Category Archives: Woodbridge

Retaining the postie on a bike..

As we all know – most of our post in  Woodbridge is delivered by a dedicated band of bicyclists.  And very nice it is for us, too. I’ve just written to Ms Moya Green – new head of Royal Mail, begging her to  retain these postal deliveries – which had been threatened under her predecessor (need I  say that the dread excuse words ‘health and safety’ were mentioned..)

(You could do so too if you wanted by following this link)

Dear Ms Greene

Please preserve the postie on a bicycle!

Welcome to Royal Mail. I wish you the best of luck in your new role, and I urge you to begin your tenure at the head of Royal Mail by reversing your predecessor’s disastrous policies regarding bicycles.

I am the County Councillor for Woodbridge, in Suffolk and have made it my personal mission to cycle everywhere on council business, come rain, come shine, and come whatever I need to carry. (Much like a postie in fact.) This is no hardship for either of us. Cycling is a wonderfully cost-effective, healthy, fast and carbon-neutral way for post to be delivered and my district the bulk of our post is delivered this way. Taliking to my local postman the other day, he told me that the cycling had actually drawn him to the job.

Indeed, cycles have been used to deliver post in the UK for over a century. During this time, the postie on a bicycle has become a much treasured national institution, particularly as our compact, congested towns and cities do not always lend themselves readily to motor vehicle access.

Therefore, it is with great shock and sadness that I have read recent reports suggesting that under your predecessor, Royal Mail planned to phase out the vast majority of their delivery bikes within the next few years, replacing them with electric trolleys despatched from vans. This plan goes against government policies about the environment, transport and road safety. It also goes against Royal Mail’s own corporate social responsibility policies that call for increasing the health of the workforce and reducing transport-related carbon emissions. It does not reflect the wishes of the public or show respect for a national institution.

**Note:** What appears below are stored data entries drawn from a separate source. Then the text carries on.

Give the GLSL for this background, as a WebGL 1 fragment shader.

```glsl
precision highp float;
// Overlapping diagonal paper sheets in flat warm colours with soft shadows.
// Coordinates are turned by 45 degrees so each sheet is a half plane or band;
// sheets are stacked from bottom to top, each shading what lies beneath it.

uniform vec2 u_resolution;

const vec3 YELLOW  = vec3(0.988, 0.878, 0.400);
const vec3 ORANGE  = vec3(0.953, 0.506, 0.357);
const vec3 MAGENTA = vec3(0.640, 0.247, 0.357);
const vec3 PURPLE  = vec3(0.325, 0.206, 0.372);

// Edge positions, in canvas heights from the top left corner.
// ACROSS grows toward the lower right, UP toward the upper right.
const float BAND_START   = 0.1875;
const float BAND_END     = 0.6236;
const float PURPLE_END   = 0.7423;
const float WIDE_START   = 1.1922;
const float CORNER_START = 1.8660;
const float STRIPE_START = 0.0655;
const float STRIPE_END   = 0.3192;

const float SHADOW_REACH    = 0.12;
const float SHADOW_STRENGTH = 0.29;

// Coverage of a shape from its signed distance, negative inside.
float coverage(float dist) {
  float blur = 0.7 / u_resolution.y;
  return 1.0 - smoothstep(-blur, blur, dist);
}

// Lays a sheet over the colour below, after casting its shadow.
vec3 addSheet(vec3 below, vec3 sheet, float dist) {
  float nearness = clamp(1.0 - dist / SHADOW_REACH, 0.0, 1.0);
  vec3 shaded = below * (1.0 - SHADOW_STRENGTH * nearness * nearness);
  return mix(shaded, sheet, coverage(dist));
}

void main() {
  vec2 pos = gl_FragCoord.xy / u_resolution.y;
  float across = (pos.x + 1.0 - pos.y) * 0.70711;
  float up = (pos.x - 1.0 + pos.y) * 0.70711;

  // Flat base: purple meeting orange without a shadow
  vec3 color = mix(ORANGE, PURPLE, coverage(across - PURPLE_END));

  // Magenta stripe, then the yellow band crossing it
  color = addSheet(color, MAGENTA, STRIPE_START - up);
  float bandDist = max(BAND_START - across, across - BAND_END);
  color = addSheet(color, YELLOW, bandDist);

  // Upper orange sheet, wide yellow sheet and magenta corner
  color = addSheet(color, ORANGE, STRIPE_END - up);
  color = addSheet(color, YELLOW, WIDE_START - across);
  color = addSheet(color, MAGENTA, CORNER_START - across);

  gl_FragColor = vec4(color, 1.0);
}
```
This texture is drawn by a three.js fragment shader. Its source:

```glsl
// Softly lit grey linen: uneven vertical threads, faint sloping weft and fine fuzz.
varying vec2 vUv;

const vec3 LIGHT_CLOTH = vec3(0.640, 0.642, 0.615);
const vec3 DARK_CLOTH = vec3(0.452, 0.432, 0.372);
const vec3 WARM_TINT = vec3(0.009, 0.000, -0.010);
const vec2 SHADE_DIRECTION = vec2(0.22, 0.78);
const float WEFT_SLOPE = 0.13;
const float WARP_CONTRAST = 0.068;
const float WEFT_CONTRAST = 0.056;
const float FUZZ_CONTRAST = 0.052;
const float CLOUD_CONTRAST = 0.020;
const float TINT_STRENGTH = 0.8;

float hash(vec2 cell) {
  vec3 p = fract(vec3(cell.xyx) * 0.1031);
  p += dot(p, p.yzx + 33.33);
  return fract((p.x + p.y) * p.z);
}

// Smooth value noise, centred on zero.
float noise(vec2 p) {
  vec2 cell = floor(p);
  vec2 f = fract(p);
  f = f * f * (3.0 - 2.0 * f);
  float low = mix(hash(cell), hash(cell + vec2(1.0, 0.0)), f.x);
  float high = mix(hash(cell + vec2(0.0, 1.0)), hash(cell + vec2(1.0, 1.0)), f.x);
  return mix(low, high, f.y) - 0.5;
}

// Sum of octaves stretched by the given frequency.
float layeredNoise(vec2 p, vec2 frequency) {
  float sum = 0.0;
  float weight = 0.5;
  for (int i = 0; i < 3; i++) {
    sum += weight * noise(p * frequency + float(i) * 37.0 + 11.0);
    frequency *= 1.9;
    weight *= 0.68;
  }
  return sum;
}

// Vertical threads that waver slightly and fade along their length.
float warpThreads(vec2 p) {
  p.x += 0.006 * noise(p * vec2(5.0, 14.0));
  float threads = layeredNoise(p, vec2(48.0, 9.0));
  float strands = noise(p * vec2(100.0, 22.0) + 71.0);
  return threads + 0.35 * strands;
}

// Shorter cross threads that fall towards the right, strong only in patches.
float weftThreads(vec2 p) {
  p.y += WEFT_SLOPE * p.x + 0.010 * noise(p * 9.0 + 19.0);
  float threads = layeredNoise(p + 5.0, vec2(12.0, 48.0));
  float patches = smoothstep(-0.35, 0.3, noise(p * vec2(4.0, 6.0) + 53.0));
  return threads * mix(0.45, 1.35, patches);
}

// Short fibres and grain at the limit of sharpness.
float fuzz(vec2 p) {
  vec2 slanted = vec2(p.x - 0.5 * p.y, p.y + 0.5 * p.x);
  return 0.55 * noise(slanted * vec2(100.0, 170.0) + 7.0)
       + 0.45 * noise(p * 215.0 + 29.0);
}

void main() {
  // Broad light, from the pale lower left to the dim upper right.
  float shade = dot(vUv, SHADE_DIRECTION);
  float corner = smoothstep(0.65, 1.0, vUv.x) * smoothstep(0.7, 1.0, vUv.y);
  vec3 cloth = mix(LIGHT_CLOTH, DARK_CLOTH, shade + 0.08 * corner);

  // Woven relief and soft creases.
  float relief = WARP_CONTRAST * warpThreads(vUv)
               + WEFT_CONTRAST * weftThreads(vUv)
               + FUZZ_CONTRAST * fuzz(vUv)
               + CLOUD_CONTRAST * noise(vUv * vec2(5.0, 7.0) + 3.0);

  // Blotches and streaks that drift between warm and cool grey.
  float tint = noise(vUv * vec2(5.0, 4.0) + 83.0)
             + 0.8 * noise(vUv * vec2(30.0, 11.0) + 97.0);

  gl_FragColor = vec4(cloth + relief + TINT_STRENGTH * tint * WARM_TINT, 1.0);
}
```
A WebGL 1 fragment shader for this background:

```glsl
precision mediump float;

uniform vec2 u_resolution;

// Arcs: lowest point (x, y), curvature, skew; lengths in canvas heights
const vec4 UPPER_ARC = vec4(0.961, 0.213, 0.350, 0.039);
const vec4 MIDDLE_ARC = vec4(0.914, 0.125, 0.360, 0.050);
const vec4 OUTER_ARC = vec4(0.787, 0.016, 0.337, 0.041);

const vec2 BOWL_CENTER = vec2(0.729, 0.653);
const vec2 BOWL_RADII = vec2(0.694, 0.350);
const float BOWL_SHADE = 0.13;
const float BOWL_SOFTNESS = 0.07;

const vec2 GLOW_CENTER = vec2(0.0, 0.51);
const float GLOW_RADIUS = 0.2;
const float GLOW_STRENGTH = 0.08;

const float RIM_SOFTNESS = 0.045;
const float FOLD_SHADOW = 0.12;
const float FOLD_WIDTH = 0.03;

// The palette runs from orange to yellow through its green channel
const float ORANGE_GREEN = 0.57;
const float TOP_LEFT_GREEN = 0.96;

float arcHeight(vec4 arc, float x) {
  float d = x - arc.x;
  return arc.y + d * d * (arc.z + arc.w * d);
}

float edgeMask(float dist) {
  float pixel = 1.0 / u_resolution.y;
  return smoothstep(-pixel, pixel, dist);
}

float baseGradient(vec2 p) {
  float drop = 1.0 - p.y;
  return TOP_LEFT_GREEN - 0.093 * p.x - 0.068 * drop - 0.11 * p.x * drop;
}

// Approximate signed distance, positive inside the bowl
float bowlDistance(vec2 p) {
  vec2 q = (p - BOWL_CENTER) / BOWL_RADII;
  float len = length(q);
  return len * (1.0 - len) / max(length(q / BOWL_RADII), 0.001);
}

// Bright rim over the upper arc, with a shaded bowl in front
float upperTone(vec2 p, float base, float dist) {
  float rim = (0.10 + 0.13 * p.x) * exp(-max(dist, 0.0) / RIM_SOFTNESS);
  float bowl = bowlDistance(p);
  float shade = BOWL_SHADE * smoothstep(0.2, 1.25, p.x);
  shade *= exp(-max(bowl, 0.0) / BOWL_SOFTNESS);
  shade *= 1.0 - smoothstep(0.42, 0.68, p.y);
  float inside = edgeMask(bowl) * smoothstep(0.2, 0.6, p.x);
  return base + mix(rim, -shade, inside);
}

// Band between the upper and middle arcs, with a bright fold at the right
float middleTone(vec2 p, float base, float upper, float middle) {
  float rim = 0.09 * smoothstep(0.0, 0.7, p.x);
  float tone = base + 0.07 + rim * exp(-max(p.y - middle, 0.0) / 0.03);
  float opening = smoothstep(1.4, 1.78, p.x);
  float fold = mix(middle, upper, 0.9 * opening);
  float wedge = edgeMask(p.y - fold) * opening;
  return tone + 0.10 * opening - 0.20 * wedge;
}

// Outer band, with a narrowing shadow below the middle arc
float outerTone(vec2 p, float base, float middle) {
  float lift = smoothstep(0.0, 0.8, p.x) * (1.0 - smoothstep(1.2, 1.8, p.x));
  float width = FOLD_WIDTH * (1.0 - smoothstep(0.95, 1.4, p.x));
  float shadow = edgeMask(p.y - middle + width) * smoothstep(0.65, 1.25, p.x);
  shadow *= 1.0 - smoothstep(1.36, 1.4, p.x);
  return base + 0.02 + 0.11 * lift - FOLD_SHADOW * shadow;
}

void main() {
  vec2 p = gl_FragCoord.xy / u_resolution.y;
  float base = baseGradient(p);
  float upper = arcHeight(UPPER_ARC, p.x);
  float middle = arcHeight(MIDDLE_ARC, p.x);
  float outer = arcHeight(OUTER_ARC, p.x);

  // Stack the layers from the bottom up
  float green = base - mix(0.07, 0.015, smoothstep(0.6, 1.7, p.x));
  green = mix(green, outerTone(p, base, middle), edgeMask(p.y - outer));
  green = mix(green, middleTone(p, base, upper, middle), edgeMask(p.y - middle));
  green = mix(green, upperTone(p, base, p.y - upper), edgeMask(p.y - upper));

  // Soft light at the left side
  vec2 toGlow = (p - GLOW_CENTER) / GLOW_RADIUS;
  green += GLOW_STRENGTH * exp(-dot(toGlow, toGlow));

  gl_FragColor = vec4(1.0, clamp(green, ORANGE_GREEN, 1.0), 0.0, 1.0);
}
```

I am joining CTC – as the UK’s national cyclists’ organisation – in calling on you to reverse this ban. In the future, the positive effects of this form of post delivery will contribute to reducing congestion, air pollution, carbon emissions and inactivity related illness, while promoting safer roads through the Safety in Number effect, which has found that the more cyclists there are on the roads the safer it is for everyone.

I urge you to reverse your predecessor’s decision to scrap most post delivery by bicycle. Instead, please explore the options for using cargo bicycles and tricycles to carry more post in a more effective and more environmentally friendly way.

Yours sincerely

Cllr Caroline Page

County Councillor for Woodbridge

Farlingaye Students make a difference!

News coverage of the Ipswich Road traffic Island project
News coverage of the FHS/SCC Ipswich Road traffic Island project
News coverage of the Ipswich Road traffic Island project. Farlingaye students work with council officers and myself (Caroline Page) to design a much needed traffic island for Woodbridge (-click to enlarge)

Woodbridge – Kyson Point: closure of the embankment path

The Environment Agency is closing the  footpath along the embankment from Woodbridge to Kyson point (don’t worry – I have asked them to ensure it is reopened briefly for the Regatta weekend) . There will be an alternative footpath route opened for the summer.

Why is this necessary and what are they doing?  When I asked the Environment Agency their spokesman explained: 

 ” the Kyson embankment has been suffering from erosion by the tides (as all sea walls do). Recently the original revetment, which consisted of loose concrete and rubble blocks has given way, exposing the clay of the embankment and allowing the erosion process to speed up. To repair the embankment, we will be replacing the clay which has been eroded from the front of the bank and covering this clay with a new revetment, made of open stone asphalt. This material is extremely resilient, reducing our future maintenance costs, and helps to break the wave action, rather than reflect the wave energy, which helps to maintain the level of the salt marshes. The material will soon vegetate and in time become completely hidden from view. We will, in the time available, be addressing the worst areas of erosion this year and will then, subject to funding, return next year to continue the work.”